Honestly, my best guess is that the Chinese will be the ones to cross the Rubicon, that is, the Yalu. Japan and the United States have sea buffers, South Korea is scared to death because its capital city is fully within the short-range artillery “kill box” bordering the DMZ, and Russia has only a few scattered homesteaders and the like who can be evacuated away from the border if shit starts hitting the fan. China is the country that has a militarily troublesome neighbor disgorging impoverished non-Chinese-speaking refugees into a number of its industrial border cities and generally stirring up shit while simultaneously angling for military aid and cooperation. For a number of years the Chinese Politburo has been getting awfully sick of all the Nork bullshit, and it’s historically educated enough to know that this wouldn’t be its first modern military invasion of Korea. Beijing’s frank amorality is precisely why it has devoted so much effort to establishing civilian business colonies throughout the Global South. Surely it looks at South Korea, not a fellow people’s republic, as a more harmonious and stable trading partner than the economically moribund, batshit crazily revanchist communist crime family in the North. As much as Red China doesn’t want to fully disavow Mao, it has little use for a egregiously dysfunctional neighbor whose government won’t stop reenacting the Cultural Revolution with extra doses of nepotism and family intrigue.
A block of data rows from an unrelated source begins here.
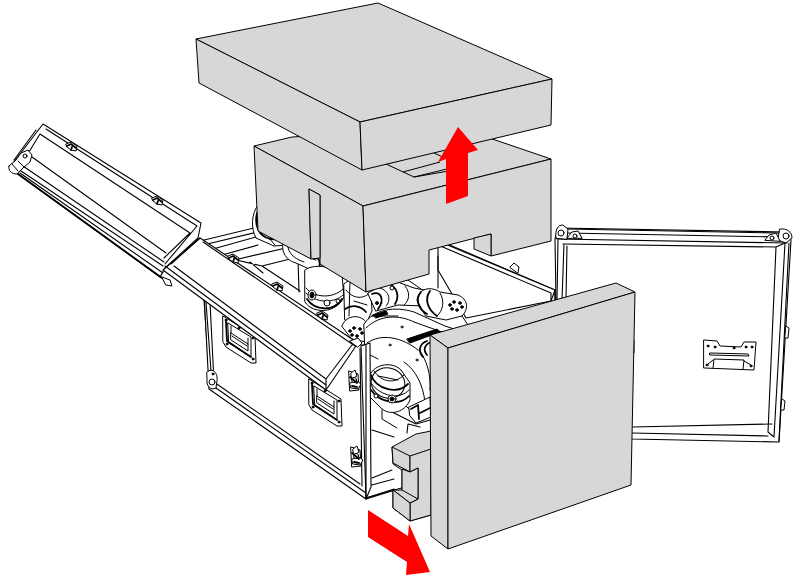
<!DOCTYPE html>
<html lang="en">
<head>
<meta charset="utf-8">
<title>Unpacking the flight case</title>
<style>
:root { --paper: #fff; --ink: #000; --foam: #d7d7d7; --arrow: #f00; }
html, body { margin: 0; background: var(--paper); overflow: hidden; }
.diagram { display: block; width: 800px; height: 578px; }
.case, .robot, .hardware { fill: var(--paper); stroke: var(--ink); stroke-width: 1.1; stroke-linejoin: round; stroke-linecap: round; }
.hardware { stroke-width: 1; }
.robot { stroke-width: 1; }
.line { fill: none; }
.bold { stroke-width: 1.8; }
.solid { fill: var(--ink); }
.foam { fill: var(--foam); stroke: var(--ink); stroke-width: 1; stroke-linejoin: round; }
.arrow { fill: var(--arrow); }
</style>
</head>
<body>
<svg class="diagram" viewBox="0 0 800 578" role="img" aria-label="Flight case opened, foam blocks lifted off a robot and pulled out of the front">
<defs>
  <g id="latch">
    <path d="M-5-10 4-7 5 9-4 10Z"/>
    <path d="M-3-8 1-11 3-5-2-2ZM-4 2 3 0 7 3 4 8-3 7Z"/>
    <circle cx="0" cy="-1" r="2.5"/>
    <path class="bold line" d="M-4-4 3 2M-2 5 3 6"/>
  </g>
  <g id="handle">
    <path d="M0 0 32 20 33 47 28 47 3 31 0 26Z"/>
    <path d="M5 7 28 21 28 41 6 27Z"/>
    <path class="bold line" d="M3 5 4 25 28 41"/>
    <path d="M8 17 25 28 25 35 8 24Z"/>
    <path class="line" d="M9 20 24 30M8 10 8 17M25 22 25 28"/>
    <g class="solid"><circle cx="3" cy="4" r="1"/><circle cx="16" cy="12" r="1"/><circle cx="30" cy="22" r="1"/><circle cx="30" cy="43" r="1"/><circle cx="4" cy="28" r="1"/></g>
  </g>
  <g id="clip">
    <path d="M-5-3 0-5 6-1 5 4 0 3-4 0Z"/>
    <path class="bold line" d="M-4-1 0-3 5 1M0 3 1 0"/>
  </g>
  <g id="bolts" class="solid">
    <circle cx="-6" cy="-1" r="1.3"/><circle cx="-2" cy="-4" r="1.3"/><circle cx="4" cy="-3" r="1.3"/><circle cx="6" cy="1" r="1.3"/><circle cx="1" cy="4" r="1.3"/><circle cx="-4" cy="3" r="1.3"/>
  </g>
</defs>

<g id="front-door">
  <g class="case">
    <path d="M558 228 787 232 791 240 779 442 632 439 556 300 555 239Z"/>
    <path class="line" d="M566 229 780 233M566 233 780 237M557 239 787 243M563 244 776 247M558 240 557 300M564 244 562 300M567 246 566 298M776 247 768 432M785 243 774 437M789 243 779 441M632 433 768 436M632 427 772 424M768 432 774 437M776 247 785 243"/>
  </g>
  <g class="hardware">
    <path d="M556 238C555 229 558 225 563 225L568 229 567 239Z"/>
    <path d="M780 229C787 228 792 232 792 238L786 243 778 240Z"/>
    <path d="M567 238 572 232 578 231 582 238ZM765 240 769 235 776 233 780 241Z"/>
    <circle cx="575" cy="236" r="2"/><circle cx="772" cy="238" r="2"/><circle cx="561" cy="233" r="3"/><circle cx="786" cy="236" r="3"/>
    <path d="M786 326 789 328 788 338 785 338ZM782 399 785 401 784 410 781 410ZM632 338 634 340 634 353 632 354Z"/>
    <path d="M704 340 717 341 720 346 741 347 744 342 756 342 754 370 704 368Z"/>
    <path d="M710 353 748 354 749 356 710 355Z"/>
    <path class="line" d="M713 368 714 359 744 360 743 369M708 364 713 360M744 361 751 365"/>
    <g class="solid"><circle cx="708" cy="346" r="1"/><circle cx="715" cy="347" r="1"/><circle cx="734" cy="348" r="1"/><circle cx="746" cy="347" r="1"/><circle cx="752" cy="347" r="1"/><circle cx="707" cy="365" r="1"/><circle cx="751" cy="366" r="1"/></g>
  </g>
</g>

<g id="case-interior" class="case">
  <path d="M200 241 258 227 438 240 555 290 555 310 430 480 366 498 210 388Z"/>
  <path class="line" d="M203 245 262 231M213 249 256 237M222 255 258 245M205 241 211 249M228 258 262 266 300 291M262 266 298 257M230 261 290 247M298 258 299 292M250 262 263 273"/>
  <path d="M438 241 555 290 551 301 466 318 438 270Z"/>
  <path class="line" d="M438 245 551 293M438 256 438 288M551 293 551 305M555 290 555 308"/>
  <path class="hardware" d="M510 267 514 263 519 267 518 273Z"/>
  <path class="line" d="M370 352 370 484M366 498 394 489M368 486 394 479M372 478 392 470M372 430 394 437M392 412 416 424 430 420M407 433 408 424 420 427"/>
</g>

<g id="robot" class="robot">
  <g id="rear-arm">
    <path d="M258 205C251 214 251 229 256 238L274 246 300 244 318 254 322 240 286 228Z"/>
    <path class="bold line" d="M257 213C254 226 259 236 270 239L290 240"/>
    <path class="line" d="M262 212C259 224 265 232 280 234M269 238 275 245"/>
    <path d="M284 240C280 250 285 260 296 263L318 273 324 262 319 250 302 236Z"/>
    <path class="line" d="M288 240C286 251 292 258 304 262M296 237C293 249 301 255 316 260"/>
    <path class="bold line" d="M316 257C321 260 321 268 316 271"/>
    <path d="M305 270C312 264 332 265 342 275L344 297C337 313 313 315 305 302Z"/>
    <path class="line" d="M306 288C314 298 333 299 343 289M306 293C315 303 334 304 343 295"/>
    <path class="bold line" d="M307 299C315 311 334 312 342 299"/>
    <ellipse cx="312" cy="295" rx="4" ry="5"/><ellipse class="solid" cx="312" cy="295" rx="2" ry="3"/>
    <circle cx="327" cy="303" r="3"/><circle cx="338" cy="301" r="2"/>
  </g>
  <g id="middle-arm">
    <path d="M344 284C352 276 366 279 371 291L372 311 364 328 345 320Z"/>
    <path class="line" d="M346 290C354 300 364 299 371 292M350 282 349 316M354 301 367 305"/>
    <path class="bold line" d="M345 309C352 304 361 306 366 312"/>
    <path d="M342 326C345 316 359 313 366 322L366 342 352 339Z"/>
    <use href="#bolts" x="356" y="332"/>
    <path d="M368 293 392 280 414 288 430 291 424 306 398 305 376 311Z"/>
    <path class="bold line" d="M372 294C381 290 385 300 378 309M388 283C397 287 400 296 395 304"/>
    <path class="line" d="M380 288C390 291 391 301 386 306M405 286C411 293 409 301 404 305M392 280 408 280 421 289"/>
    <circle cx="392" cy="288" r="2"/><circle class="solid" cx="377" cy="303" r="1.5"/>
    <path d="M417 300C418 288 431 286 440 292L458 295C468 299 469 309 462 316L446 320 426 316Z"/>
    <path class="bold line" d="M421 292C415 299 418 309 427 314M430 291C424 299 428 310 437 316"/>
    <path class="line" d="M440 293C445 301 443 311 437 316M462 316 474 334"/>
    <use href="#bolts" x="456" y="306"/>
  </g>
  <g id="torso">
    <path d="M364 324C374 309 395 306 414 312L445 326 469 334 432 353 431 405 413 412 396 398 366 372Z"/>
    <path class="line" d="M366 328C380 314 400 315 414 322L442 332M367 343C381 333 402 337 418 350M372 316 398 316M419 350C427 360 431 375 430 390M404 362C416 370 423 385 425 402M366 353 378 359"/>
    <path class="solid" d="M407 339 437 329 440 332 410 343ZM373 315 386 311 388 314 376 318Z"/>
    <path class="bold line" d="M427 341C419 344 418 351 423 357M431 342C424 345 423 350 427 355"/>
    <circle cx="402" cy="327" r="1"/><circle cx="417" cy="360" r="1"/><circle cx="390" cy="345" r="1"/>
  </g>
  <g id="front-arm">
    <path d="M369 378C371 365 391 360 401 370L410 383 410 400C405 412 391 416 382 409L370 397Z"/>
    <ellipse cx="388" cy="383" rx="17" ry="15" transform="rotate(18 388 383)"/>
    <path class="bold line" d="M371 375C376 389 397 395 408 384M371 390C380 403 400 406 409 396"/>
    <path class="line" d="M374 371C382 383 395 384 404 375M371 383C381 397 400 400 409 390M378 376 398 380"/>
    <circle cx="392" cy="399" r="4"/><circle class="solid" cx="392" cy="399" r="2"/><circle cx="376" cy="396" r="2"/>
    <path d="M409 407 430 397 431 417 416 423 410 416Z"/>
    <path class="bold line" d="M411 409 418 405 419 419M420 413 430 408"/>
    <path class="line" d="M382 410 382 419 397 428"/>
  </g>
</g>

<g id="case-side">
  <g class="case">
    <path d="M204 292 240 300 360 345 366 345 366 499 209 389Z"/>
    <path class="line" d="M210 302 214 382 360 484M206 302 211 371M216 388 366 493M360 348 362 486"/>
    <path d="M361 346 370 343 371 487 366 499Z"/>
    <path class="line" d="M366 345 366 499M366 499 395 490"/>
  </g>
  <g class="hardware">
    <use href="#handle" x="223" y="316"/>
    <use href="#handle" x="309" y="379"/>
    <path d="M207 372C213 367 218 373 217 381L216 388C211 391 206 386 207 380Z"/>
    <circle cx="212" cy="382" r="3"/><circle class="solid" cx="213" cy="374" r="1"/>
    <use href="#latch" x="354" y="381"/>
    <use href="#latch" x="356" y="457"/>
  </g>
</g>

<g id="lid">
  <g class="case">
    <path d="M43 124 201 223 198 238 165 268 160 277 18 174 10 167Z"/>
    <path class="line" d="M46 129 197 226M40 134 190 233M36 130 14 160M40 134 24 160M20 164 164 262M18 169 163 266M32 157 166 253M190 233 164 258M197 226 165 264M20 173 163 273"/>
    <path class="bold line" d="M18 174 162 278"/>
    <path d="M200 238 358 343 326 390 163 270Z"/>
    <path class="line" d="M203 242 355 346M174 266 326 379M352 345 326 379M200 238 171 264M326 379 326 390M165 266 326 385"/>
  </g>
  <g class="hardware">
    <path d="M9 166 16 160 21 153 28 150 32 155 30 162 24 167 17 174C11 174 8 170 9 166Z"/>
    <path class="line" d="M12 164 18 171M18 161 24 167"/>
    <circle cx="25" cy="156" r="2"/>
    <use href="#clip" x="71" y="147"/><use href="#clip" x="157" y="201"/>
    <use href="#clip" x="233" y="259"/><use href="#clip" x="277" y="287"/><use href="#clip" x="322" y="316"/>
    <path d="M162 277 170 280 172 286 166 285Z"/>
    <path d="M350 341 358 338 362 343 358 347Z"/>
  </g>
</g>

<g id="middle-foam" class="foam">
  <path d="M254 146 292 137 460 128 551 159 363 206Z"/>
  <path d="M386 164 432 152 453 162 449 171 414 177Z"/>
  <path d="M403 172 440 162 M414 177 451 168" fill="none"/>
  <path d="M254 146 363 206 366 292 320 264 320 195 309 189 311 259 258 231Z"/>
  <path d="M309 189 320 195 320 258 311 259Z"/>
  <path d="M363 206 551 159 551 241 491 256 491 234 429 250 429 274 366 292Z"/>
  <path d="M474 238 491 234 491 256 474 249Z"/>
</g>

<g id="top-foam" class="foam">
  <path d="M196 39 378 3 552 79 360 122Z"/>
  <path d="M196 39 360 122 362 170 199 83Z"/>
  <path d="M360 122 552 79 551 125 362 170Z"/>
</g>

<g id="foam-bracket" class="foam">
  <path d="M392 447 416 434 431 431 431 515 410 521 393 508 393 490 402 494 402 470 393 464Z"/>
  <path d="M392 447 410 456 410 472 393 463Z"/>
  <path d="M410 456 431 449 431 515 410 521 410 503 418 499 418 468 410 472Z"/>
  <path d="M402 469 410 472 418 468 418 499 402 494Z"/>
  <path d="M393 490 410 503 418 499 402 490Z"/>
  <path d="M393 490 410 503 410 521 393 508Z"/>
</g>

<g id="front-foam" class="foam">
  <path d="M430 335 616 283 635 292 448 348Z"/>
  <path d="M430 335 448 348 448 549 431 536Z"/>
  <path d="M448 348 635 292 631 485 448 549Z"/>
</g>

<g id="removal-arrows" class="arrow">
  <polygon points="458,127 478,150 468,153 468,196 446,204 446,159 438,162"/>
  <polygon points="368,510 408,536 409,524 430,572 406,575 407,562 368,537"/>
</g>
</svg>
</body>
</html>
I don’t want to see another ill-advised international bloodbath (gee, like we have going RIGHT NOW IN YEMEN, for the most godawful geopolitical reasons), but I won’t be upset at all if someone gets in there and cuts the head off that snake. That’s a hermit kingdom the same way Ariel Castro was a hermit bus driver. Good riddance if it goes.